Friday, Shepherd and his band performed at Harry O's as part of the Sundance Film Festival. The setting seems only appropriate now that the Shreveport, La., native can add "filmmaker" to his resume.
Shepherd's latest release is a dual DVD/CD titled "Ten Days Out: Blues From the Backroads." The critically acclaimed project has earned Shepherd the "Keeping the Blues Alive" award from the Blues Foundation, two Grammy nominations and a nomination for "Best DVD" from the 2008 Blues Music Awards.
"Ten Days Out" is a documentary of an extraordinary trip Shepherd took through mostly the deep South seeking out legendary blues musicians in their home environments, as well as musicians who were known within the blues community but never became household names. The result is Shepherd jamming with the likes of B.B. King, Clarence "Gatemouth" Brown, Honeyboy Edwards and Etta Baker in places such as front porches, churches and fields.
"Back when we were doing our third album, we were talking about ideas for future projects. We thought it would be a cool little experiment to go down south and seek out original old-school, authentic blues musicians and jam with them in their environment," Shepherd told the Deseret Morning News.
"They are all places in which blues music was created. In the early days of the blues, the music of the blues was created on the porches, back in the field and neighborhood bar. We were making the music where the music was made in the first place."
The idea, however, actually sat on the back burner until after Shepherd's fourth album, the more rock-oriented "The Place You're In." Shepherd decided it would be a good time to revisit the blues project and give fans of his blues style of playing something a little more to their liking. So he went on the road with longtime vocalist Noah Hunt, a film crew and Chris Layton and Tommy Shannon, the rhythm section of the late Stevie Ray Vaughn's legendary band, Double Trouble.

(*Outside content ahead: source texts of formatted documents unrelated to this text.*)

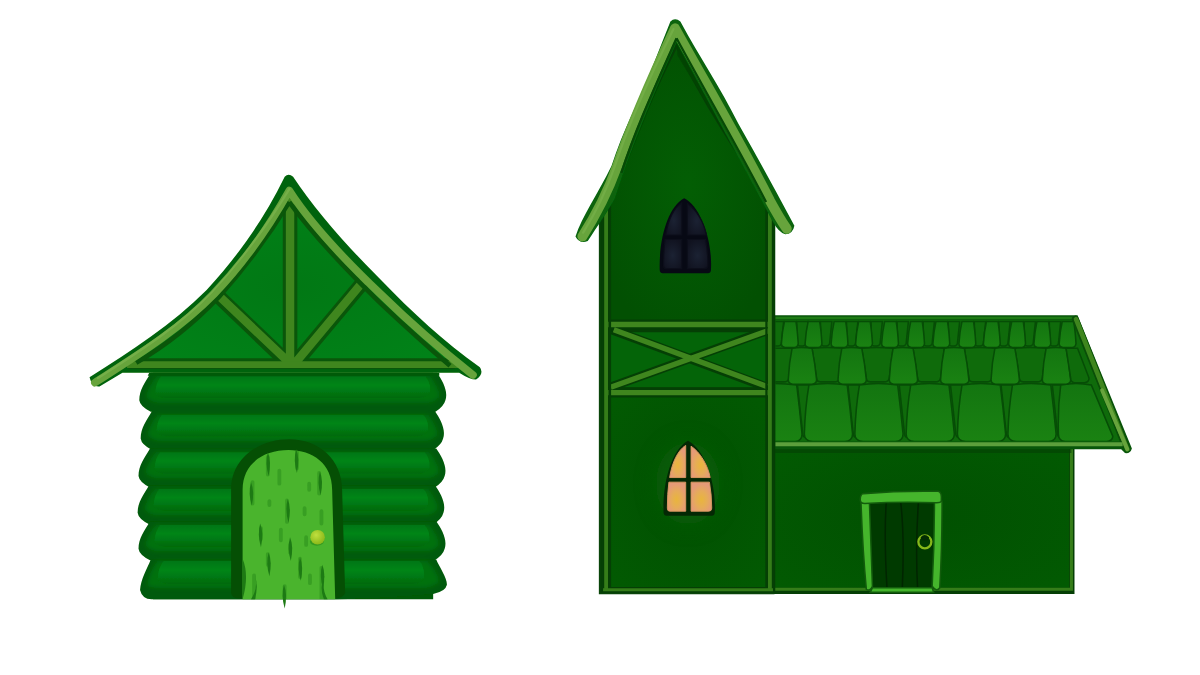
<!DOCTYPE html>
<html lang="en">
<head>
<meta charset="utf-8">
<title>Two green houses</title>
<style>
:root{
  --paper:#ffffff;
  --log-light:#018319; --log-mid:#00710f; --log-dark:#005a08;
  --gable:#017e16; --gable-line:#0a560a;
  --timber:#3f861e; --trim:#67a43c; --trim-bright:#7cb44e; --eave:#046308;
  --arch:#054f04; --plank:#4ab42d; --grain:#2c8f1b; --grain-dark:#1d7a14;
  --knob:#9fcd23;
  --wall:#025602; --wall-deep:#024602; --wall-edge:#053f05; --panel:#046408;
  --post:#357d19;
  --tile:#16790f; --tile-back:#0f6b0b; --tile-line:#064d06;
  --frame:#45b52c; --door:#003a00; --door-line:#002500;
  --lead:#042804; --night:#070914;
}
*{box-sizing:border-box}
html,body{margin:0;width:1200px;height:675px;overflow:hidden;background:var(--paper)}
svg{display:block;width:1200px;height:675px}
.none{fill:none}
.round{stroke-linecap:round;stroke-linejoin:round}
.tile{fill:url(#tileFill);stroke:var(--tile-line);stroke-width:2}
.tile-back{fill:var(--tile-back);stroke:var(--tile-line);stroke-width:2}
</style>
</head>
<body>
<svg viewBox="0 0 1568 882" role="img" aria-label="A green log cottage beside a green house with a tall tower">
<defs>
  <linearGradient id="logShine" x1="0" y1="0" x2="0" y2="1">
    <stop offset="0" stop-color="#017612"/><stop offset=".4" stop-color="#018519"/><stop offset="1" stop-color="#006a0c"/>
  </linearGradient>
  <radialGradient id="gableFill" cx=".5" cy=".55" r=".6">
    <stop offset="0" stop-color="#017814"/><stop offset="1" stop-color="#018218"/>
  </radialGradient>
  <radialGradient id="wallFill" cx=".5" cy=".5" r=".7">
    <stop offset="0" stop-color="#015001"/><stop offset="1" stop-color="#025a02"/>
  </radialGradient>
  <radialGradient id="upperFill" cx=".5" cy=".5" r=".6">
    <stop offset="0" stop-color="#035e04"/><stop offset="1" stop-color="#025002"/>
  </radialGradient>
  <radialGradient id="candle" cx=".5" cy=".6" r=".55">
    <stop offset="0" stop-color="#e9b53c"/><stop offset=".5" stop-color="#e6ac58"/><stop offset="1" stop-color="#e59a78"/>
  </radialGradient>
  <radialGradient id="moon" cx=".5" cy=".55" r=".6">
    <stop offset="0" stop-color="#1b2233"/><stop offset="1" stop-color="#10121f"/>
  </radialGradient>
  <radialGradient id="knobFill" cx=".4" cy=".35" r=".7">
    <stop offset="0" stop-color="#c0e03f"/><stop offset="1" stop-color="#86b516"/>
  </radialGradient>
  <linearGradient id="tileFill" x1="0" y1="0" x2="0" y2="1">
    <stop offset="0" stop-color="#137510"/><stop offset="1" stop-color="#1a8212"/>
  </linearGradient>
  <filter id="soft" x="-10%" y="-40%" width="120%" height="180%"><feGaussianBlur stdDeviation="3"/></filter>
  <filter id="edge" x="-5%" y="-5%" width="110%" height="110%"><feGaussianBlur stdDeviation="1"/></filter>
  <filter id="glow" x="-60%" y="-60%" width="220%" height="220%"><feGaussianBlur stdDeviation="14"/></filter>

  <g id="log">
    <path d="M197 0H571C578 10 586 24 582 36Q580 44 569 51H197Q183 44 182 36C182 22 190 12 197 0Z" fill="var(--log-dark)" filter="url(#edge)"/>
    <path d="M205 5H562Q572 18 575 30Q570 37 560 39H205Q193 36 191 30Q196 14 205 5Z" fill="var(--log-mid)" filter="url(#soft)"/>
    <path d="M210 5H556Q563 13 562 25Q558 33 548 33H216Q203 32 203 25Q204 13 210 5Z" fill="url(#logShine)" filter="url(#edge)"/>
  </g>
  <path id="tileSmall" class="tile" d="M4 420H19Q21 432 22 449Q21 454 17 454H5Q0 454 0 449Q1 433 4 420Z"/>
  <path id="tileSmallBack" class="tile-back" d="M20 420H35L32 449Q31 452 28 452H24Q21 452 21 449Z"/>
  <path id="tileMedium" class="tile" d="M5 455Q17 453 31 455Q35 475 37 496Q37 502 31 502H6Q0 502 0 496Q1 474 5 455Z"/>
  <path id="tileMediumBack" class="tile-back" d="M31 455Q50 453 72 455L67 494Q66 499 60 499H42Q37 499 37 494Z"/>
  <path id="tileLarge" class="tile" d="M6 503Q30 499 56 503Q60 535 63 567Q63 576 53 577H11Q0 576 0 567Q1 533 6 503Z"/>
  <path id="tileLargeBack" class="tile-back" d="M-10 503H7L0 568Q-1 574 -3 568Z"/>
  <path id="windowShape" d="M894 259C916 270 931 315 929 352Q929 357 925 357H866Q862 357 862 352C861 312 873 270 894 259Z"/>
  <g id="panes">
    <path d="M891 265V307H870C873 287 881 271 891 265Z"/>
    <path d="M898 266C910 274 920 291 923 307H898Z"/>
    <path d="M869 313H891V351H870Q867 351 867 347Q867 328 869 313Z"/>
    <path d="M898 313H922Q925 330 925 347Q925 351 921 351H898Z"/>
  </g>
  <path id="grainMark" d="M0 0Q5 12 1 31Q-4 14 0 0Z"/>
  <clipPath id="doorClip"><path d="M317 783V640C317 605 345 588 377 588S434 606 434 640L438 783Z"/></clipPath>
  <clipPath id="roofClip"><path d="M1013 415H1406L1467 577H1013Z"/></clipPath>
</defs>

<g id="log-cottage">
  <g id="log-walls">
    <path d="M200 487H566V783H200Z" fill="var(--log-dark)"/>
    <use href="#log" y="487"/>
    <use href="#log" transform="translate(4 537) scale(.988 1)"/>
    <use href="#log" transform="translate(-1 586)"/>
    <use href="#log" transform="translate(-2 634) scale(.999 1)"/>
    <use href="#log" transform="translate(-1 681)"/>
    <path d="M197 731H570C574 741 584 754 584 764Q582 773 566 776C530 780 480 782 440 783H200Q186 784 183 771C184 756 192 744 197 731Z" fill="var(--log-dark)" filter="url(#edge)"/>
    <path d="M206 733H558Q572 748 574 760Q566 768 550 768H208Q194 768 192 764Q196 746 206 733Z" fill="var(--log-mid)" filter="url(#soft)"/>
    <path d="M214 733H548Q555 740 554 756Q550 763 540 763H220Q207 762 206 756Q207 740 214 733Z" fill="url(#logShine)" filter="url(#edge)"/>
    <path d="M195 487H574V491H193Z" fill="var(--log-dark)"/>
  </g>

  <g id="cottage-door">
    <path d="M302 775V640C302 597 340 574 378 574S447 600 447 640L451 775Q448 782 438 782H312Q303 782 302 775Z" fill="var(--arch)"/>
    <path d="M317 783V640C317 605 345 588 377 588S434 606 434 640L438 783Z" fill="var(--plank)"/>
    <g clip-path="url(#doorClip)" stroke="var(--grain)" stroke-width="5" opacity=".55" filter="url(#edge)" class="none round">
      <path d="M350 597V620M388 590V612M365 615V632M417 618V645M330 630V658M404 632V640M375 654V682M352 655V660M398 664V672M420 668V684M341 690V704M367 692V706M379 712V722M400 702V712M350 724V738M392 730V754M372 766V783M332 752V783M420 742V783M405 752V762"/>
    </g>
    <g fill="var(--grain-dark)">
      <use href="#grainMark" x="350" y="591"/><use href="#grainMark" x="387" y="587"/>
      <use href="#grainMark" x="418" y="616"/><use href="#grainMark" x="328" y="630"/>
      <use href="#grainMark" x="376" y="652"/><use href="#grainMark" x="340" y="684"/>
      <use href="#grainMark" x="379" y="702"/><use href="#grainMark" x="392" y="728"/>
      <use href="#grainMark" x="351" y="722"/><use href="#grainMark" x="371" y="764"/>
      <use href="#grainMark" x="421" y="738"/>
      <path d="M317 783V730Q326 752 317 783ZM333 752Q338 768 328 783H333Q338 766 333 752ZM424 752Q420 770 428 783H423Q417 766 424 752Z"/>
    </g>
    <ellipse cx="414" cy="708" rx="9" ry="5" fill="var(--grain)" opacity=".7"/>
    <circle cx="415" cy="702" r="9.5" fill="url(#knobFill)"/>
  </g>

  <g id="cottage-roof">
    <path d="M372 231Q377 226 383 231C410 272 450 318 494 362C540 410 580 446 627 480Q633 488 622 496Q614 496 600 487H160L130 505Q120 506 117 493C172 458 225 424 270 379C308 338 345 287 372 231Z" fill="var(--eave)" filter="url(#edge)"/>
    <path d="M378 254C411 300 458 350 498 388C530 418 560 446 590 472H174C216 448 250 420 284 384C318 347 352 300 378 254Z" fill="url(#gableFill)"/>
    <g class="none" stroke="var(--gable-line)" stroke-width="19">
      <path d="M379 256V474M280 382L372 470M475 368L388 472"/>
      <path d="M168 475H594" stroke-width="14"/>
    </g>
    <g class="none" stroke="var(--timber)" stroke-width="11">
      <path d="M379 256V476M279 380L376 472M476 366L386 474"/>
      <path d="M166 476.500H602" stroke-width="9"/>
    </g>
    <path d="M378 264C410 308 455 355 496 395C530 427 560 454 588 478M378 264C350 310 318 352 286 388C250 426 216 452 178 474" class="none" stroke="var(--gable-line)" stroke-width="6"/>
    <path d="M124 500C180 464 235 430 280 384C317 345 350 299 378 249C408 296 456 345 497 384C540 426 580 460 618 490" class="none round" stroke="var(--trim)" stroke-width="10" stroke-linejoin="miter"/>
    <path d="M128 494C182 459 232 428 276 382C313 343 348 296 378 247" class="none round" stroke="var(--trim-bright)" stroke-width="3" opacity=".7"/>
  </g>
</g>

<g id="tower-house">
  <g id="side-wing">
    <path d="M1004 570H1404V776H1004Z" fill="var(--wall-edge)"/>
    <path d="M1009 584H1397V768H1009Z" fill="url(#wallFill)"/>
    <path d="M1400 586V770H1004" class="none" stroke="var(--post)" stroke-width="4"/>
    <path d="M1009 584H1400V592H1009Z" fill="var(--wall-edge)" opacity=".6"/>
    <g id="wing-roof">
      <path d="M1009 412H1408L1479 586Q1477 593 1470 592L1465 587H1009Z" fill="#08560a"/>
      <path d="M1013 418H1402L1463 577H1013Z" fill="var(--tile-back)"/>
      <g clip-path="url(#roofClip)">
        <g id="tile-row-bottom">
          <path class="tile" d="M985 503Q1012 499 1041 503Q1045 535 1048 567Q1048 576 1039 577H990Z"/>
          <use href="#tileLargeBack" x="1052"/><use href="#tileLargeBack" x="1118"/><use href="#tileLargeBack" x="1185"/><use href="#tileLargeBack" x="1252"/><use href="#tileLargeBack" x="1318"/><use href="#tileLargeBack" x="1385"/>
          <use href="#tileLarge" x="1051"/><use href="#tileLarge" x="1117"/><use href="#tileLarge" x="1184"/><use href="#tileLarge" x="1251"/><use href="#tileLarge" x="1317"/>
          <path class="tile" d="M1386 503Q1406 499 1426 503L1454 570Q1454 576 1446 577H1392Q1383 576 1383 567Q1382 533 1386 503Z"/>
        </g>
        <g id="tile-row-middle">
          <path class="tile-back" d="M1005 455H1036L1031 494Q1030 499 1024 499H1005Z"/>
          <use href="#tileMediumBack" x="1030"/><use href="#tileMediumBack" x="1095"/><use href="#tileMediumBack" x="1162"/><use href="#tileMediumBack" x="1229"/><use href="#tileMediumBack" x="1295"/>
          <use href="#tileMedium" x="1030"/><use href="#tileMedium" x="1095"/><use href="#tileMedium" x="1162"/><use href="#tileMedium" x="1229"/><use href="#tileMedium" x="1295"/><use href="#tileMedium" x="1362"/>
          <path class="tile-back" d="M1393 455H1408L1423 494Q1423 500 1417 500H1404Q1399 500 1399 494Z"/>
        </g>
        <g id="tile-row-top">
          <path class="tile-back" d="M1005 420H1024L1021 449Q1020 452 1017 452H1005Z"/>
          <use href="#tileSmallBack" x="1021"/><use href="#tileSmallBack" x="1052"/><use href="#tileSmallBack" x="1086"/><use href="#tileSmallBack" x="1118"/><use href="#tileSmallBack" x="1152"/><use href="#tileSmallBack" x="1186"/><use href="#tileSmallBack" x="1219"/><use href="#tileSmallBack" x="1253"/><use href="#tileSmallBack" x="1285"/><use href="#tileSmallBack" x="1318"/><use href="#tileSmallBack" x="1351"/>
          <use href="#tileSmall" x="1021"/><use href="#tileSmall" x="1052"/><use href="#tileSmall" x="1086"/><use href="#tileSmall" x="1118"/><use href="#tileSmall" x="1152"/><use href="#tileSmall" x="1186"/><use href="#tileSmall" x="1219"/><use href="#tileSmall" x="1253"/><use href="#tileSmall" x="1285"/><use href="#tileSmall" x="1318"/><use href="#tileSmall" x="1351"/><use href="#tileSmall" x="1384"/>
        </g>
      </g>
      <path d="M1013 415.500H1405" stroke="#1d7a14" stroke-width="3"/>
      <path d="M1405 417L1471 582" class="none round" stroke="#0a4f08" stroke-width="9"/>
      <path d="M1406 417L1473 587" class="none round" stroke="var(--timber)" stroke-width="6"/>
      <path d="M1013 580.500H1467" stroke="#5c9f3c" stroke-width="5"/>
      <path d="M1440 510L1473 587" class="none round" stroke="var(--trim)" stroke-width="5"/>
    </g>
    <g id="wing-door">
      <path d="M1134 655H1223V770H1136Z" fill="var(--door)"/>
      <path d="M1158 657Q1155 700 1159 769M1177 657Q1182 700 1179 769M1200 657Q1196 715 1199 769" class="none" stroke="var(--door-line)" stroke-width="2"/>
      <g fill="var(--frame)" stroke="#125c0c" stroke-width="2">
        <path d="M1125 655H1136L1140 766Q1137 773 1132 770Q1127 716 1125 655Z"/>
        <path d="M1221 655H1231Q1231 716 1228 768Q1224 774 1218 766Q1221 712 1221 655Z"/>
        <path d="M1140 768H1218L1220 774H1137Z"/>
        <path d="M1128 645Q1178 641 1226 642Q1231 643 1230 655Q1229 657 1224 657Q1178 655 1130 658Q1124 658 1124 653Q1124 646 1128 645Z"/>
      </g>
      <circle cx="1208.500" cy="708" r="8.500" class="none" stroke="#86b81a" stroke-width="3"/>
      <path d="M1203 702Q1208 696 1214 702Q1213 707 1208 706Q1204 707 1203 702Z" fill="#032d03"/>
    </g>
  </g>

  <g id="tower">
    <path d="M883 45L1013 280V776H783V280Z" fill="var(--wall-edge)"/>
    <path d="M884 64C918 136 962 200 1002 262V418H796V262C826 190 852 128 884 64Z" fill="url(#upperFill)"/>
    <path d="M796 517H1002V767H796Z" fill="url(#wallFill)"/>
    <path d="M796 434H1002V506H796Z" fill="var(--panel)"/>
    <path d="M885 54C858 116 830 186 800 262L792 268C818 190 850 116 883 40L1002 255V266C964 200 918 128 885 72Z" fill="#024402" opacity=".9"/>
    <g class="none" stroke="var(--wall-edge)" stroke-width="12">
      <path d="M800 431L1002 506M800 505L1002 432"/>
      <path d="M790 424H1006M790 513H1006" stroke-width="13"/>
    </g>
    <g class="none" stroke="var(--timber)" stroke-width="7">
      <path d="M802 431L1002 505M798 506L1004 432"/>
      <path d="M795 424H1005M795 513H1005"/>
    </g>
    <g class="none" stroke="var(--wall-edge)" stroke-width="3">
      <path d="M797 262V767M1001.500 258V767M787 276V767M1010 270V767"/>
    </g>
    <g class="none" stroke="var(--post)" stroke-width="5">
      <path d="M792 262V772"/><path d="M1006 262V772"/>
      <path d="M788 770.500H1010" stroke-width="4"/>
    </g>
    <path d="M783.500 285V775.500H1012" class="none" stroke="#0a4509" stroke-width="2"/>

    <g id="upper-window">
      <use href="#windowShape" fill="var(--night)"/>
      <use href="#panes" fill="url(#moon)" stroke="#0c0e1a" stroke-width="1.500"/>
    </g>
    <g id="lower-window">
      <ellipse cx="899" cy="632" rx="42" ry="54" fill="#0a6208" opacity=".7" filter="url(#glow)"/>
      <g transform="translate(5 317)">
        <use href="#windowShape" fill="var(--lead)"/>
        <use href="#panes" fill="url(#candle)" stroke="#dc9a62" stroke-width="1.200"/>
      </g>
    </g>

    <g id="tower-roof">
      <path d="M876 28Q882 22 889 28C915 76 940 112 965 162C990 206 1014 250 1038 295Q1036 306 1026 306Q1018 304 1010 290C966 208 926 134 884 56C852 128 826 190 804 258C795 276 780 296 768 315Q757 319 752 309C760 284 782 252 799 217C814 170 836 130 850 94Q864 58 876 28Z" fill="#07640b" filter="url(#edge)"/>
      <path d="M761 309C778 282 793 254 806 218C828 154 854 97 882 37C926 116 972 194 1006 262Q1018 284 1028 299" class="none round" stroke="var(--trim)" stroke-width="13"/>
      <path d="M762 304C778 278 792 250 803 218C824 154 852 94 880 38" class="none round" stroke="var(--trim-bright)" stroke-width="3" opacity=".55"/>
      <path d="M884 50C852 122 830 170 812 226M884 50C924 124 966 196 1001 264" class="none" stroke="#064a06" stroke-width="3"/>
    </g>
  </g>
</g>
</svg>
</body>
</html>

The music portion of the project was the easiest part of the documentary, Shepherd said.
"The recording was live," he said. "Once the filming was done, the record was already done. What was more complicated was the film. I had never been involved in making a film like this before."
But Shepherd had several people to help him behind the scenes, not the least of which was director Noble Jones and producer Jerry Harrison. The result was not only a great sounding CD but a priceless piece of history preserved on DVD as six of the blues musicians featured in the documentary have died.
"I worked hand-in-hand with the management team and every step of the way. It was my first experience doing that. It gave me a whole new perspective on how films are made," he said. "I definitely enjoyed it. I enjoyed the creative process. I've always been interested in film and movies."
The DVD celebrates the roots of the blues. But that doesn't mean there isn't a new generation of blues players waiting to be heard. Shepherd says despite the pop sounds of Top 40 radio today, there's still a market for blues in the United States."Absolutely! Otherwise people like me wouldn't have a career," he said. "The blues fans are the ones who stepped up in the first place for me."